What needs to be done => Write out the entries below exactly as they stand. Skip every image.

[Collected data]
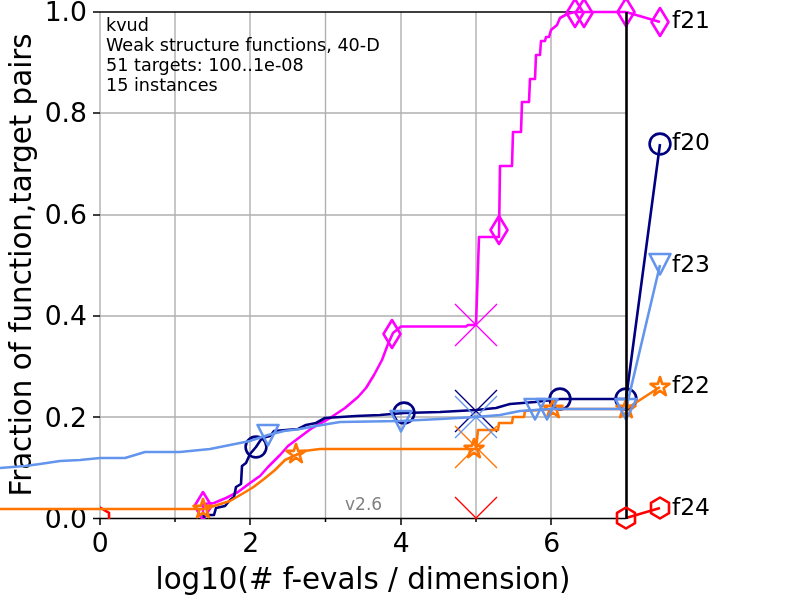
<!DOCTYPE html>
<html lang="en">
<head>
<meta charset="utf-8">
<title>Weak structure functions, 40-D</title>
<style>
:root {
  --ink: #000; --grid: #b0b0b0; --muted: #808080; --paper: #fff;
  --f20: #000080; --f21: #f0f; --f22: #ff7500; --f23: #6495ed; --f24: #f00;
}
* { box-sizing: border-box; margin: 0; padding: 0; }
html, body { width: 801px; height: 600px; overflow: hidden; background: var(--paper); }
.chart { position: relative; width: 801px; height: 600px; overflow: hidden; color: var(--ink); font-family: "DejaVu Sans", sans-serif; line-height: 1; white-space: nowrap; }
.plot { position: absolute; inset: 0; fill: none; stroke-width: 2.6; stroke-linejoin: round; }
.grid { stroke: var(--grid); stroke-width: 1.4; }
.frame { stroke: var(--ink); stroke-width: 1.5; }
.f20 { stroke: var(--f20); } .f21 { stroke: var(--f21); } .f22 { stroke: var(--f22); }
.f23 { stroke: var(--f23); } .f24 { stroke: var(--f24); }
.cross { stroke-width: 1.4; }
.y-ticks { position: absolute; left: 0; top: -2px; width: 87px; height: 535px; display: flex; flex-direction: column; justify-content: space-between; align-items: flex-end; font-size: 26.6px; }
.y-ticks li, .x-ticks li, .legend li { list-style: none; }
.y-ticks li { height: 28px; line-height: 28px; }
.x-ticks { position: absolute; left: 25px; top: 529px; width: 602px; display: grid; grid-template-columns: repeat(4, 1fr); text-align: center; font-size: 26.6px; line-height: 28px; }
.axis-title { position: absolute; font-size: 29.3px; line-height: 34px; text-align: center; }
.x-title { left: 100px; top: 562px; width: 526px; }
.y-title { left: -229px; top: 248px; width: 500px; transform: rotate(-90deg); }
.info { position: absolute; left: 106px; top: 15px; font-size: 17.6px; line-height: 20px; }
.legend { position: absolute; left: 672px; top: 6px; height: 515px; display: flex; flex-direction: column; justify-content: space-between; font-size: 23.4px; line-height: 28px; }
.version { position: absolute; left: 345px; top: 494px; font-size: 17px; line-height: 20px; color: var(--muted); }
</style>
</head>
<body>
<main class="chart">
  <svg class="plot" width="801" height="600" viewBox="0 0 801 600" aria-hidden="true">
    <path class="grid" d="M100 12V518M175 12V518M250 12V518M325.5 12V518M401 12V518M476 12V518M551 12V518M100 113H626M100 215H626M100 316H626M100 417H626"/>
    <path class="frame" d="M100 12H626M100 518.5H626M93 12H100M93 113H100M93 215H100M93 316H100M93 417H100M93 518.5H100M100 518V525M250 518V525M401 518V525M551 518V525M175 518V522M325.5 518V522M476 518V522"/>
  </svg>

  <p class="axis-title y-title">Fraction of function,target pairs</p>
  <p class="axis-title x-title">log10(# f-evals / dimension)</p>
  <ul class="y-ticks"><li>1.0</li><li>0.8</li><li>0.6</li><li>0.4</li><li>0.2</li><li>0.0</li></ul>
  <ul class="x-ticks"><li>0</li><li>2</li><li>4</li><li>6</li></ul>
  <p class="info">kvud<br>Weak structure functions, 40-D<br>51 targets: 100..1e-08<br>15 instances</p>
  <p class="version">v2.6</p>
  <ul class="legend"><li>f21</li><li>f20</li><li>f23</li><li>f22</li><li>f24</li></ul>

  <svg class="plot" width="801" height="600" viewBox="0 0 801 600" role="img" aria-label="Fraction of function and target pairs solved, by function">
    <defs>
      <clipPath id="axes-area"><rect x="100" y="0" width="527" height="519"/></clipPath>
      <polygon id="diamond" points="0,-14 8.5,0 0,14 -8.5,0"/>
      <circle id="ring" r="10.4"/>
      <polygon id="triangle" points="-10.5,-10 10.5,-10 0,10.5"/>
      <polygon id="star" points="0,-10 2.2,-3.1 9.5,-3.1 3.6,1.2 5.9,8.1 0,3.8 -5.9,8.1 -3.6,1.2 -9.5,-3.1 -2.2,-3.1"/>
      <polygon id="hexagon" points="0,-10.5 9,-5.2 9,5.2 0,10.5 -9,5.2 -9,-5.2"/>
      <path id="cross" class="cross" d="M-21 -21L21 21M-21 21L21 -21"/>
    </defs>

    <g class="f24">
      <g clip-path="url(#axes-area)">
        <use href="#hexagon" x="100" y="518"/>
        <use href="#cross" x="476" y="518"/>
      </g>
      <path d="M626 518L660 508"/>
    </g>

    <g class="f21">
      <g clip-path="url(#axes-area)">
        <path d="M203 518V504L214 503L226 498L238 492L250 483L260 476L268 467L280 455L288 446L300 437L312 428L330 418L345 408L358 397L366 388L374 375L382 360L388 344L393 333L401 326.500H466L468 325H476L479 237H499L500 166H512L513 132H521L522 102H529L530 79H535L536 55H540L541 41H545L546 37H549L551 30L557 25L560 18L567 14L575 12H626"/>
        <use href="#diamond" x="203" y="506"/>
      </g>
      <path d="M626 12L660 22"/>
      <use href="#cross" x="476" y="325"/>
      <use href="#diamond" x="392" y="334"/>
      <use href="#diamond" x="499" y="230"/>
      <use href="#diamond" x="575" y="13"/>
      <use href="#diamond" x="584" y="13"/>
      <use href="#diamond" x="626" y="12"/>
      <use href="#diamond" x="660" y="22"/>
    </g>

    <g class="f20">
      <path d="M204 518V515H214L216 508L225 506L230 500L234 497L236 487L241 484L242 466L246 463L250 454L256 447L262 438L270 436L274 431L298 429L306 425L316 423L325 418L356 416L380 415L404 413L440 412L476 410L496 408L510 404L535 402L560 399H626L660 144"/>
      <use href="#cross" x="476" y="411"/>
      <use href="#ring" x="256" y="447"/>
      <use href="#ring" x="404" y="413"/>
      <use href="#ring" x="560" y="399"/>
      <use href="#ring" x="626" y="399"/>
      <use href="#ring" x="660" y="144"/>
    </g>

    <g class="f22">
      <path d="M0 509H203L214 506L230 501L242 494L252 488L264 479L275 470L285 460L296 455L304 451L320 449H476L478 430H498L499 423H512L513 417H524L525 411L553 409H626L660 387"/>
      <use href="#cross" x="476" y="447"/>
      <use href="#star" x="203" y="509"/>
      <use href="#star" x="296" y="454"/>
      <use href="#star" x="474" y="449"/>
      <use href="#star" x="553" y="409"/>
      <use href="#star" x="626" y="409"/>
      <use href="#star" x="660" y="387"/>
    </g>

    <g class="f23">
      <path d="M0 468L25 466L40 464L60 461L80 460L100 458H125L145 452H180L210 449L230 445L250 441L268 435L284 431L300 429L316 426L340 422L400 421L440 419L476 417L500 415L520 411L550 409H626L660 265"/>
      <use href="#cross" x="476" y="417"/>
      <use href="#triangle" x="268" y="435"/>
      <use href="#triangle" x="401" y="421"/>
      <use href="#triangle" x="535" y="409"/>
      <use href="#triangle" x="547" y="409"/>
      <use href="#triangle" x="626" y="409"/>
      <use href="#triangle" x="660" y="264"/>
    </g>

    <line x1="626.5" y1="12" x2="626.5" y2="519" stroke="var(--ink)"/>
    <g class="f24">
      <use href="#hexagon" x="626" y="518"/>
      <use href="#hexagon" x="660" y="508"/>
    </g>
  </svg>
</main>
</body>
</html>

Task answer =>
<!DOCTYPE html>
<html lang="en">
<head>
<meta charset="utf-8">
<title>Weak structure functions, 40-D</title>
<style>
:root {
  --ink: #000; --grid: #b0b0b0; --muted: #808080; --paper: #fff;
  --f20: #000080; --f21: #f0f; --f22: #ff7500; --f23: #6495ed; --f24: #f00;
}
* { box-sizing: border-box; margin: 0; padding: 0; }
html, body { width: 801px; height: 600px; overflow: hidden; background: var(--paper); }
.chart { position: relative; width: 801px; height: 600px; overflow: hidden; color: var(--ink); font-family: "DejaVu Sans", sans-serif; line-height: 1; white-space: nowrap; }
.plot { position: absolute; inset: 0; fill: none; stroke-width: 2.6; stroke-linejoin: round; }
.grid { stroke: var(--grid); stroke-width: 1.4; }
.frame { stroke: var(--ink); stroke-width: 1.5; }
.f20 { stroke: var(--f20); } .f21 { stroke: var(--f21); } .f22 { stroke: var(--f22); }
.f23 { stroke: var(--f23); } .f24 { stroke: var(--f24); }
.cross { stroke-width: 1.4; }
.y-ticks { position: absolute; left: 0; top: -2px; width: 87px; height: 535px; display: flex; flex-direction: column; justify-content: space-between; align-items: flex-end; font-size: 26.6px; }
.y-ticks li, .x-ticks li, .legend li { list-style: none; }
.y-ticks li { height: 28px; line-height: 28px; }
.x-ticks { position: absolute; left: 25px; top: 529px; width: 602px; display: grid; grid-template-columns: repeat(4, 1fr); text-align: center; font-size: 26.6px; line-height: 28px; }
.axis-title { position: absolute; font-size: 29.3px; line-height: 34px; text-align: center; }
.x-title { left: 100px; top: 562px; width: 526px; }
.y-title { left: -229px; top: 248px; width: 500px; transform: rotate(-90deg); }
.info { position: absolute; left: 106px; top: 15px; font-size: 17.6px; line-height: 20px; }
.legend { position: absolute; left: 672px; top: 6px; height: 515px; display: flex; flex-direction: column; justify-content: space-between; font-size: 23.4px; line-height: 28px; }
.version { position: absolute; left: 345px; top: 494px; font-size: 17px; line-height: 20px; color: var(--muted); }
</style>
</head>
<body>
<main class="chart">
  <svg class="plot" width="801" height="600" viewBox="0 0 801 600" aria-hidden="true">
    <path class="grid" d="M100 12V518M175 12V518M250 12V518M325.5 12V518M401 12V518M476 12V518M551 12V518M100 113H626M100 215H626M100 316H626M100 417H626"/>
    <path class="frame" d="M100 12H626M100 518.5H626M93 12H100M93 113H100M93 215H100M93 316H100M93 417H100M93 518.5H100M100 518V525M250 518V525M401 518V525M551 518V525M175 518V522M325.5 518V522M476 518V522"/>
  </svg>

  <p class="axis-title y-title">Fraction of function,target pairs</p>
  <p class="axis-title x-title">log10(# f-evals / dimension)</p>
  <ul class="y-ticks"><li>1.0</li><li>0.8</li><li>0.6</li><li>0.4</li><li>0.2</li><li>0.0</li></ul>
  <ul class="x-ticks"><li>0</li><li>2</li><li>4</li><li>6</li></ul>
  <p class="info">kvud<br>Weak structure functions, 40-D<br>51 targets: 100..1e-08<br>15 instances</p>
  <p class="version">v2.6</p>
  <ul class="legend"><li>f21</li><li>f20</li><li>f23</li><li>f22</li><li>f24</li></ul>

  <svg class="plot" width="801" height="600" viewBox="0 0 801 600" role="img" aria-label="Fraction of function and target pairs solved, by function">
    <defs>
      <clipPath id="axes-area"><rect x="100" y="0" width="527" height="519"/></clipPath>
      <polygon id="diamond" points="0,-14 8.5,0 0,14 -8.5,0"/>
      <circle id="ring" r="10.4"/>
      <polygon id="triangle" points="-10.5,-10 10.5,-10 0,10.5"/>
      <polygon id="star" points="0,-10 2.2,-3.1 9.5,-3.1 3.6,1.2 5.9,8.1 0,3.8 -5.9,8.1 -3.6,1.2 -9.5,-3.1 -2.2,-3.1"/>
      <polygon id="hexagon" points="0,-10.5 9,-5.2 9,5.2 0,10.5 -9,5.2 -9,-5.2"/>
      <path id="cross" class="cross" d="M-21 -21L21 21M-21 21L21 -21"/>
    </defs>

    <g class="f24">
      <g clip-path="url(#axes-area)">
        <use href="#hexagon" x="100" y="518"/>
        <use href="#cross" x="476" y="518"/>
      </g>
      <path d="M626 518L660 508"/>
    </g>

    <g class="f21">
      <g clip-path="url(#axes-area)">
        <path d="M203 518V504L214 503L226 498L238 492L250 483L260 476L268 467L280 455L288 446L300 437L312 428L330 418L345 408L358 397L366 388L374 375L382 360L388 344L393 333L401 326.500H466L468 325H476L479 237H499L500 166H512L513 132H521L522 102H529L530 79H535L536 55H540L541 41H545L546 37H549L551 30L557 25L560 18L567 14L575 12H626"/>
        <use href="#diamond" x="203" y="506"/>
      </g>
      <path d="M626 12L660 22"/>
      <use href="#cross" x="476" y="325"/>
      <use href="#diamond" x="392" y="334"/>
      <use href="#diamond" x="499" y="230"/>
      <use href="#diamond" x="575" y="13"/>
      <use href="#diamond" x="584" y="13"/>
      <use href="#diamond" x="626" y="12"/>
      <use href="#diamond" x="660" y="22"/>
    </g>

    <g class="f20">
      <path d="M204 518V515H214L216 508L225 506L230 500L234 497L236 487L241 484L242 466L246 463L250 454L256 447L262 438L270 436L274 431L298 429L306 425L316 423L325 418L356 416L380 415L404 413L440 412L476 410L496 408L510 404L535 402L560 399H626L660 144"/>
      <use href="#cross" x="476" y="411"/>
      <use href="#ring" x="256" y="447"/>
      <use href="#ring" x="404" y="413"/>
      <use href="#ring" x="560" y="399"/>
      <use href="#ring" x="626" y="399"/>
      <use href="#ring" x="660" y="144"/>
    </g>

    <g class="f22">
      <path d="M0 509H203L214 506L230 501L242 494L252 488L264 479L275 470L285 460L296 455L304 451L320 449H476L478 430H498L499 423H512L513 417H524L525 411L553 409H626L660 387"/>
      <use href="#cross" x="476" y="447"/>
      <use href="#star" x="203" y="509"/>
      <use href="#star" x="296" y="454"/>
      <use href="#star" x="474" y="449"/>
      <use href="#star" x="553" y="409"/>
      <use href="#star" x="626" y="409"/>
      <use href="#star" x="660" y="387"/>
    </g>

    <g class="f23">
      <path d="M0 468L25 466L40 464L60 461L80 460L100 458H125L145 452H180L210 449L230 445L250 441L268 435L284 431L300 429L316 426L340 422L400 421L440 419L476 417L500 415L520 411L550 409H626L660 265"/>
      <use href="#cross" x="476" y="417"/>
      <use href="#triangle" x="268" y="435"/>
      <use href="#triangle" x="401" y="421"/>
      <use href="#triangle" x="535" y="409"/>
      <use href="#triangle" x="547" y="409"/>
      <use href="#triangle" x="626" y="409"/>
      <use href="#triangle" x="660" y="264"/>
    </g>

    <line x1="626.5" y1="12" x2="626.5" y2="519" stroke="var(--ink)"/>
    <g class="f24">
      <use href="#hexagon" x="626" y="518"/>
      <use href="#hexagon" x="660" y="508"/>
    </g>
  </svg>
</main>
</body>
</html>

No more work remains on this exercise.